Problem statement
In the material below, find every line containing "href" and copy that line.

Given records

------

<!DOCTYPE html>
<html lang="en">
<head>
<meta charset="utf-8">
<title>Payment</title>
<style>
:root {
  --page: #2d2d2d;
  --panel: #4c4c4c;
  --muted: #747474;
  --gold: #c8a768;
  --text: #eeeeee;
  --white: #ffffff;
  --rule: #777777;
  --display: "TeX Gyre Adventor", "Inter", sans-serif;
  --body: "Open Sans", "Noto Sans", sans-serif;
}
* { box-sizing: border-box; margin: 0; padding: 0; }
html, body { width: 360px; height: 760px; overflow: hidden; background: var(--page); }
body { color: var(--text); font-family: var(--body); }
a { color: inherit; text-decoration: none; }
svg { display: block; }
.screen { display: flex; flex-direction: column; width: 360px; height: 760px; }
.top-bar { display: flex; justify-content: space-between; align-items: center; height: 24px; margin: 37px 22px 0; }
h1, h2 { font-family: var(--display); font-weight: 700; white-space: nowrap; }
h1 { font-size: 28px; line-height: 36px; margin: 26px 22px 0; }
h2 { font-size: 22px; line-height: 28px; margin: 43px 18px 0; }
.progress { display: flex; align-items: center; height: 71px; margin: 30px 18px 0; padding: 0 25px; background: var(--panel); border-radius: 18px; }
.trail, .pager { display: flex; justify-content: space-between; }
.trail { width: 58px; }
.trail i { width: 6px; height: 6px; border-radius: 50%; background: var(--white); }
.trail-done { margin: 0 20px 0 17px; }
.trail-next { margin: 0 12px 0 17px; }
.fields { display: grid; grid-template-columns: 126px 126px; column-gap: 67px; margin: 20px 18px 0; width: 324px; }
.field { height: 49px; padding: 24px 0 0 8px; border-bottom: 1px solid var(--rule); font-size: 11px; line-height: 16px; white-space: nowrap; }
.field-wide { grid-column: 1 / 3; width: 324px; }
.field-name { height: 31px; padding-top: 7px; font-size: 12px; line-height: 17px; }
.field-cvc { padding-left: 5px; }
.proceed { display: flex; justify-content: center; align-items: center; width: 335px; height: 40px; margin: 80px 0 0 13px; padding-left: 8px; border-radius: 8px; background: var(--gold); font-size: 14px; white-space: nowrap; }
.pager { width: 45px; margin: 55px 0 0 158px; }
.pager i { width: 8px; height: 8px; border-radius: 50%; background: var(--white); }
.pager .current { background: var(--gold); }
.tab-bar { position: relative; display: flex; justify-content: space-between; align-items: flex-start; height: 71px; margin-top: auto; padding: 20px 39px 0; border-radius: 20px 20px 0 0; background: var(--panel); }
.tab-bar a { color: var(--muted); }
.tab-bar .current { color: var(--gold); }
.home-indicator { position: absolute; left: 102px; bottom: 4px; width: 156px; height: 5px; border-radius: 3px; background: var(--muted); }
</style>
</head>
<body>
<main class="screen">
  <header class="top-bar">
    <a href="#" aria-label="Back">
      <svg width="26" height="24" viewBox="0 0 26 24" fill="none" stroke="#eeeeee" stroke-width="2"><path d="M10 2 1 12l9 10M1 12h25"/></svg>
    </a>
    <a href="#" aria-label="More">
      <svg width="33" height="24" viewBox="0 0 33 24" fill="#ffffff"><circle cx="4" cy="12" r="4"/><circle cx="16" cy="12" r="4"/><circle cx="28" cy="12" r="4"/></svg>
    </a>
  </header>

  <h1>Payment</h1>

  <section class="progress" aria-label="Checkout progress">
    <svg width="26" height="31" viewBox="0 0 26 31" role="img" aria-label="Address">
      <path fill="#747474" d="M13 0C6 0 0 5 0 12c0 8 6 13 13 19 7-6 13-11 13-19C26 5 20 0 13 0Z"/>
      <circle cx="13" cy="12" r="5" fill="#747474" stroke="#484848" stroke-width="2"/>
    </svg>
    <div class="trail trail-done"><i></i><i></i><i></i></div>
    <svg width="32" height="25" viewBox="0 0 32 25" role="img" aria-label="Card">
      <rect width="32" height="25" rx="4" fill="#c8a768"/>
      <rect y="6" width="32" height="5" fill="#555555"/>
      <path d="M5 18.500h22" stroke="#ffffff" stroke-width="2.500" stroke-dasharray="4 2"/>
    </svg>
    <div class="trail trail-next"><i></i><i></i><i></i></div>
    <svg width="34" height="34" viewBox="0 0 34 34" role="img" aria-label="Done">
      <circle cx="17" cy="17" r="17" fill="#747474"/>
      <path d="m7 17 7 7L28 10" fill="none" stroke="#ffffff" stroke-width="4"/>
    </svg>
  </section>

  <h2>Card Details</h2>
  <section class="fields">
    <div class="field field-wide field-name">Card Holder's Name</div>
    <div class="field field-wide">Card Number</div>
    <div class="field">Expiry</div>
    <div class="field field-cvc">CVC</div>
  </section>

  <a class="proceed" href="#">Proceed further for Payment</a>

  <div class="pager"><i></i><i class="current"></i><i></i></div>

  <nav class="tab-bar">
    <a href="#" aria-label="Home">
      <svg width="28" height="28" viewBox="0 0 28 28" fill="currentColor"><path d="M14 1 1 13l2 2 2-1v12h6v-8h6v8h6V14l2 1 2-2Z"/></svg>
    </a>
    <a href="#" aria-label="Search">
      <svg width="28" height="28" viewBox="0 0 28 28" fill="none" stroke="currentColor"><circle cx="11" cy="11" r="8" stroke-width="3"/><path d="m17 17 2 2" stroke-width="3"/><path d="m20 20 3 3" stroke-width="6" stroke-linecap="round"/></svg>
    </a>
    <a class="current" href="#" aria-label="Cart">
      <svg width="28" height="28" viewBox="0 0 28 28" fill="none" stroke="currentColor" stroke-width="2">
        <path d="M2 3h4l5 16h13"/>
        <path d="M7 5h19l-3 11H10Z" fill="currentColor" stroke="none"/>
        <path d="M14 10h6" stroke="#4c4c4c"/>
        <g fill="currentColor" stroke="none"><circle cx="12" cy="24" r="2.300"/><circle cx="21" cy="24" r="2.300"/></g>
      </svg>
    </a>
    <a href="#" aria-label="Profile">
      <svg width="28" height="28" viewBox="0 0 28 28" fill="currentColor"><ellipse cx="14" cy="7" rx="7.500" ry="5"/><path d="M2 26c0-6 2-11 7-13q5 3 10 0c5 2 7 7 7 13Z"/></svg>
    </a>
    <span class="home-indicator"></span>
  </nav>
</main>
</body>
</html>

------

Your solution
    <a href="#" aria-label="Back">
    <a href="#" aria-label="More">
  <a class="proceed" href="#">Proceed further for Payment</a>
    <a href="#" aria-label="Home">
    <a href="#" aria-label="Search">
    <a class="current" href="#" aria-label="Cart">
    <a href="#" aria-label="Profile">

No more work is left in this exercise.